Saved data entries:
---

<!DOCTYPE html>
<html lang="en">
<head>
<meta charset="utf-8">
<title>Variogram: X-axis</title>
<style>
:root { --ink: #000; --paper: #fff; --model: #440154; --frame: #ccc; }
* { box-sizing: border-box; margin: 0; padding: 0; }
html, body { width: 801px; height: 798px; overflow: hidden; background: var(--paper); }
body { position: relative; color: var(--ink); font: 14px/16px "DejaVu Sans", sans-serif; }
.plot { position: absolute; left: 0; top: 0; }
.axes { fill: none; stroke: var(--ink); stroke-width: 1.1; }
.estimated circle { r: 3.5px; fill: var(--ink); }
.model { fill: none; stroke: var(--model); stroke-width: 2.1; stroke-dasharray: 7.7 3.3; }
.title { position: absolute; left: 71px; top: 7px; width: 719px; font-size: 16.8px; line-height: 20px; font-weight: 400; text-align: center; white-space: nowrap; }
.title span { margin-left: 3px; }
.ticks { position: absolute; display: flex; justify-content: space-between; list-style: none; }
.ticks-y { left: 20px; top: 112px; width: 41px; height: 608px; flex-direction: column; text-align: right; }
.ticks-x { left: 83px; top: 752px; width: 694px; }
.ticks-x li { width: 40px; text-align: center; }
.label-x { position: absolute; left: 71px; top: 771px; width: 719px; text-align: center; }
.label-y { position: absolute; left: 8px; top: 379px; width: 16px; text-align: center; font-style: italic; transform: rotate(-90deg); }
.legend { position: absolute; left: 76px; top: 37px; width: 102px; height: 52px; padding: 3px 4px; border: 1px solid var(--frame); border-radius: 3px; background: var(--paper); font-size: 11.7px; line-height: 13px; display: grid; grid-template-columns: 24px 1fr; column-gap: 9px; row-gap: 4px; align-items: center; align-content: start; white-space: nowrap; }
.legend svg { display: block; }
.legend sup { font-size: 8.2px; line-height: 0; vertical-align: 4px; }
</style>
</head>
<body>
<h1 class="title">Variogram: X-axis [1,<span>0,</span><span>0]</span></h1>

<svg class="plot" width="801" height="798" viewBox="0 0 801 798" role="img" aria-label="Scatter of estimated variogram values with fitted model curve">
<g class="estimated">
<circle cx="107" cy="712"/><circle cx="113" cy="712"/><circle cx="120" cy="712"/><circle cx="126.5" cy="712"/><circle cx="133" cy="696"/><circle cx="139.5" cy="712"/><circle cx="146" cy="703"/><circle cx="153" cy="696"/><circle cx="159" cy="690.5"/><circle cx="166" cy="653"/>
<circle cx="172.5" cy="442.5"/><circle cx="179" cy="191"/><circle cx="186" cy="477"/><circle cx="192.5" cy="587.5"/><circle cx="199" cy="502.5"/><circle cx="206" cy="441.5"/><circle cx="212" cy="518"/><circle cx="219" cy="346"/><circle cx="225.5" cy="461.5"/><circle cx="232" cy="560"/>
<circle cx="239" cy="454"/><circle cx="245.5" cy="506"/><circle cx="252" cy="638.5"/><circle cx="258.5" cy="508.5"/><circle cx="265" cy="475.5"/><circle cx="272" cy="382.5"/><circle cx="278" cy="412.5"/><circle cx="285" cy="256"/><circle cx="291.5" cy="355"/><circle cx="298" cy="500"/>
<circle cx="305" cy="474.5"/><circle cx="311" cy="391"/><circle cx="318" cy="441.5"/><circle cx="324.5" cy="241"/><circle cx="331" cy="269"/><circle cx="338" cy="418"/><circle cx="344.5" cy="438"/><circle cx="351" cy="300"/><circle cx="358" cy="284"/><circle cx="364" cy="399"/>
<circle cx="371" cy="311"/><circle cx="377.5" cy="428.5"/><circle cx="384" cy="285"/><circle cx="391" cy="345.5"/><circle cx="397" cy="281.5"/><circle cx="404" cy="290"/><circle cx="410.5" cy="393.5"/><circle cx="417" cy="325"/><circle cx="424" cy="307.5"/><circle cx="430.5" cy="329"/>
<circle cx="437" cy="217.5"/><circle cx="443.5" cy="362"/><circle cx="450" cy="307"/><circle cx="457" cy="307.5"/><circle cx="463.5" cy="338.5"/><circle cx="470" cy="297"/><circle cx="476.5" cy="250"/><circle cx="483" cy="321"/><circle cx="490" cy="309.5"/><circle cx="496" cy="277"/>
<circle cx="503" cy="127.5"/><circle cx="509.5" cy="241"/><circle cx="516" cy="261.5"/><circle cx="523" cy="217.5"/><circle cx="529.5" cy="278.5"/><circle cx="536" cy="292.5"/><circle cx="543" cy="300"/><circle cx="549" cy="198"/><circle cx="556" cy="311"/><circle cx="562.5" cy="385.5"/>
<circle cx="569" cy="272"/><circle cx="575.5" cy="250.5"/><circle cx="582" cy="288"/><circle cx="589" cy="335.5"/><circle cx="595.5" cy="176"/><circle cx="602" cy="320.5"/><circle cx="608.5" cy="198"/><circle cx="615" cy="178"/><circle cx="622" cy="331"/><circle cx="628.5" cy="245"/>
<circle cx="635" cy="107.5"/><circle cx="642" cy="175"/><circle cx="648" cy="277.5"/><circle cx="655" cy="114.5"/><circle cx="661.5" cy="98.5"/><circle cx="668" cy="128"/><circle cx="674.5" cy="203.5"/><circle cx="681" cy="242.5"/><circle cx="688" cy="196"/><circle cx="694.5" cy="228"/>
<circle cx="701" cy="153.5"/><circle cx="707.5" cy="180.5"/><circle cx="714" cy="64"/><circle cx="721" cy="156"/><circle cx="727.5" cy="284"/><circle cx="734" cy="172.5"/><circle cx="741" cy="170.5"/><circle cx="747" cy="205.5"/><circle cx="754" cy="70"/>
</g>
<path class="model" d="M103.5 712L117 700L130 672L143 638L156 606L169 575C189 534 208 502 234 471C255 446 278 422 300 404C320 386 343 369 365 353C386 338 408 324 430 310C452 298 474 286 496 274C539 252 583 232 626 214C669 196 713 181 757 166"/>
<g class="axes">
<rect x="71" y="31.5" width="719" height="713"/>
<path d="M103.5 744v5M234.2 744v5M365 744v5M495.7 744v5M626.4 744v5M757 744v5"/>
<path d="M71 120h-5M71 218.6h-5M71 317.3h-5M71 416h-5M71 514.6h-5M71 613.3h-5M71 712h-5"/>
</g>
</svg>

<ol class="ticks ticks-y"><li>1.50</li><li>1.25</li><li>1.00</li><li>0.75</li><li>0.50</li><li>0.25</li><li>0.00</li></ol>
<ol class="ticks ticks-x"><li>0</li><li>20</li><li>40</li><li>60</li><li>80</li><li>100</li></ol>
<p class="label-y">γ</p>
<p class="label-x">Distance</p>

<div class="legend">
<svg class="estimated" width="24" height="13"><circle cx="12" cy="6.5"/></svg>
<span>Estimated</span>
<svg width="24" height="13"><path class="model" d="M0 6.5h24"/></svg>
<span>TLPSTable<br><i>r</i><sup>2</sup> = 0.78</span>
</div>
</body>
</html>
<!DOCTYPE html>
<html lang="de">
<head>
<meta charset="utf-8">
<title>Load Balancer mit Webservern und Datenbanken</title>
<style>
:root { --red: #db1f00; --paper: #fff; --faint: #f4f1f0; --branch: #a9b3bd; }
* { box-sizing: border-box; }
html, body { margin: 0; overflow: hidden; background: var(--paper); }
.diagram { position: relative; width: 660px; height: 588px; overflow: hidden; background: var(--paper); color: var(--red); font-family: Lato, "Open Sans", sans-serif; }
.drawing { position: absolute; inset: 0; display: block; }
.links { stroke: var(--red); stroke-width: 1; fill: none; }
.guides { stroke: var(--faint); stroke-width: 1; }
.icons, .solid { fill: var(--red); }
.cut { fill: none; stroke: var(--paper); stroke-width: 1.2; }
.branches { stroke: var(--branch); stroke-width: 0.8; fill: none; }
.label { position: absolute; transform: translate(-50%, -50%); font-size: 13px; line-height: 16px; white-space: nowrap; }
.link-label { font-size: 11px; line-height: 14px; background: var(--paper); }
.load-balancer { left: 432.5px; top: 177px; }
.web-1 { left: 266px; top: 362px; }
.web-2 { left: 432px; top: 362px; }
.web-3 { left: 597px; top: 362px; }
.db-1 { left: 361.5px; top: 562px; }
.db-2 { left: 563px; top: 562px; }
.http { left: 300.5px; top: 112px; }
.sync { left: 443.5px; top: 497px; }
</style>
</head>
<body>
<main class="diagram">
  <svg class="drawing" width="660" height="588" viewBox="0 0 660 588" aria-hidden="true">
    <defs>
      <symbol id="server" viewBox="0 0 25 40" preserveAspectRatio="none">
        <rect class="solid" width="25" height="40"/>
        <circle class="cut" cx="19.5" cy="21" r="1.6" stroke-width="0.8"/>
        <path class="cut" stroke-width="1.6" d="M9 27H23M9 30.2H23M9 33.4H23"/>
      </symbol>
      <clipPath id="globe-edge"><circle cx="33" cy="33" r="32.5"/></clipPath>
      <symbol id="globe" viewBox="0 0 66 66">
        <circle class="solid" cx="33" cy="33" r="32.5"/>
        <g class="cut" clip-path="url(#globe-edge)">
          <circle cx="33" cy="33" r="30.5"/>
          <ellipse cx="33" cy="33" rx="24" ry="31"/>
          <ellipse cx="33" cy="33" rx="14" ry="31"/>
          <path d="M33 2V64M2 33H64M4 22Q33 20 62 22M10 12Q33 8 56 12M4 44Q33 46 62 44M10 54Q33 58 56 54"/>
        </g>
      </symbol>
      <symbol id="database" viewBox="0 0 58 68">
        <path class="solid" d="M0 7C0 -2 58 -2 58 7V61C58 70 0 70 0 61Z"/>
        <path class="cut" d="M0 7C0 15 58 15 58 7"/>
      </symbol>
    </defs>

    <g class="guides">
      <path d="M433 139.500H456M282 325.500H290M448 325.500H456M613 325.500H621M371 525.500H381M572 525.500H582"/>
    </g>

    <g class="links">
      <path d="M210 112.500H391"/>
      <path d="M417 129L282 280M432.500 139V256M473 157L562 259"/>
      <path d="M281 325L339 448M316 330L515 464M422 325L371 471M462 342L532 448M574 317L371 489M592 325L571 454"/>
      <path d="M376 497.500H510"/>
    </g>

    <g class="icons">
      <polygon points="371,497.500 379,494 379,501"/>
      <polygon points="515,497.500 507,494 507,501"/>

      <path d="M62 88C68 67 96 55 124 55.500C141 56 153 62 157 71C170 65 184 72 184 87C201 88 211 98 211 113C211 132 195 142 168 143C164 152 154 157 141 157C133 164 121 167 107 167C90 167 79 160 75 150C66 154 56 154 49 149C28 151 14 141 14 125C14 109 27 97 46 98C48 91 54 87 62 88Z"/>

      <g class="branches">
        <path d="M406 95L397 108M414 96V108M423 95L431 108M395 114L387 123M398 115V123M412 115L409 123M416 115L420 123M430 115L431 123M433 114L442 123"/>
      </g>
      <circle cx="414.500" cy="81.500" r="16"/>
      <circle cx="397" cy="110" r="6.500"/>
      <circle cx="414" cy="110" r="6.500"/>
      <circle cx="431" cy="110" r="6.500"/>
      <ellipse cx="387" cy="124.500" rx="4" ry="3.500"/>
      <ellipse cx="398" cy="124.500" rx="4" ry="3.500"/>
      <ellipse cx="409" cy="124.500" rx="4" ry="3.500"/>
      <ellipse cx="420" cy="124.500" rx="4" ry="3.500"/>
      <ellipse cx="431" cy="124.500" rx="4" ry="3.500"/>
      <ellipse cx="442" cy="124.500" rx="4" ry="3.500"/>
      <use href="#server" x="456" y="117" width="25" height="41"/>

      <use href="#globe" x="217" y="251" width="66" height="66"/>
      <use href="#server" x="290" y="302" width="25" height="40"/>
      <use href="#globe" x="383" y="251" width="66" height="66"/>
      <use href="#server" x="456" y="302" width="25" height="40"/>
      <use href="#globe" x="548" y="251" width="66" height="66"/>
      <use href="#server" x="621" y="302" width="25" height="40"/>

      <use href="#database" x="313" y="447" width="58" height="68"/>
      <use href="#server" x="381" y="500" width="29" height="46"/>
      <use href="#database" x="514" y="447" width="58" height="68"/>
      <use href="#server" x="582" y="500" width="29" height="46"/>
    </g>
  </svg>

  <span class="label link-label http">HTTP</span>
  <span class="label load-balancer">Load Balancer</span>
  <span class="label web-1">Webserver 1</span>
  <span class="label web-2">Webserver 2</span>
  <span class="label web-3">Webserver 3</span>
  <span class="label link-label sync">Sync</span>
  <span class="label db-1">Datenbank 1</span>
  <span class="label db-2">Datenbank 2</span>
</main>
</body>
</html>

---

# [Task goal]
Print, exactly as written, the first line of the records above and each line after it until the line with "absolute; left: 8px;", which is printed too.

# [Exercise answer]
<!DOCTYPE html>
<html lang="en">
<head>
<meta charset="utf-8">
<title>Variogram: X-axis</title>
<style>
:root { --ink: #000; --paper: #fff; --model: #440154; --frame: #ccc; }
* { box-sizing: border-box; margin: 0; padding: 0; }
html, body { width: 801px; height: 798px; overflow: hidden; background: var(--paper); }
body { position: relative; color: var(--ink); font: 14px/16px "DejaVu Sans", sans-serif; }
.plot { position: absolute; left: 0; top: 0; }
.axes { fill: none; stroke: var(--ink); stroke-width: 1.1; }
.estimated circle { r: 3.5px; fill: var(--ink); }
.model { fill: none; stroke: var(--model); stroke-width: 2.1; stroke-dasharray: 7.7 3.3; }
.title { position: absolute; left: 71px; top: 7px; width: 719px; font-size: 16.8px; line-height: 20px; font-weight: 400; text-align: center; white-space: nowrap; }
.title span { margin-left: 3px; }
.ticks { position: absolute; display: flex; justify-content: space-between; list-style: none; }
.ticks-y { left: 20px; top: 112px; width: 41px; height: 608px; flex-direction: column; text-align: right; }
.ticks-x { left: 83px; top: 752px; width: 694px; }
.ticks-x li { width: 40px; text-align: center; }
.label-x { position: absolute; left: 71px; top: 771px; width: 719px; text-align: center; }
.label-y { position: absolute; left: 8px; top: 379px; width: 16px; text-align: center; font-style: italic; transform: rotate(-90deg); }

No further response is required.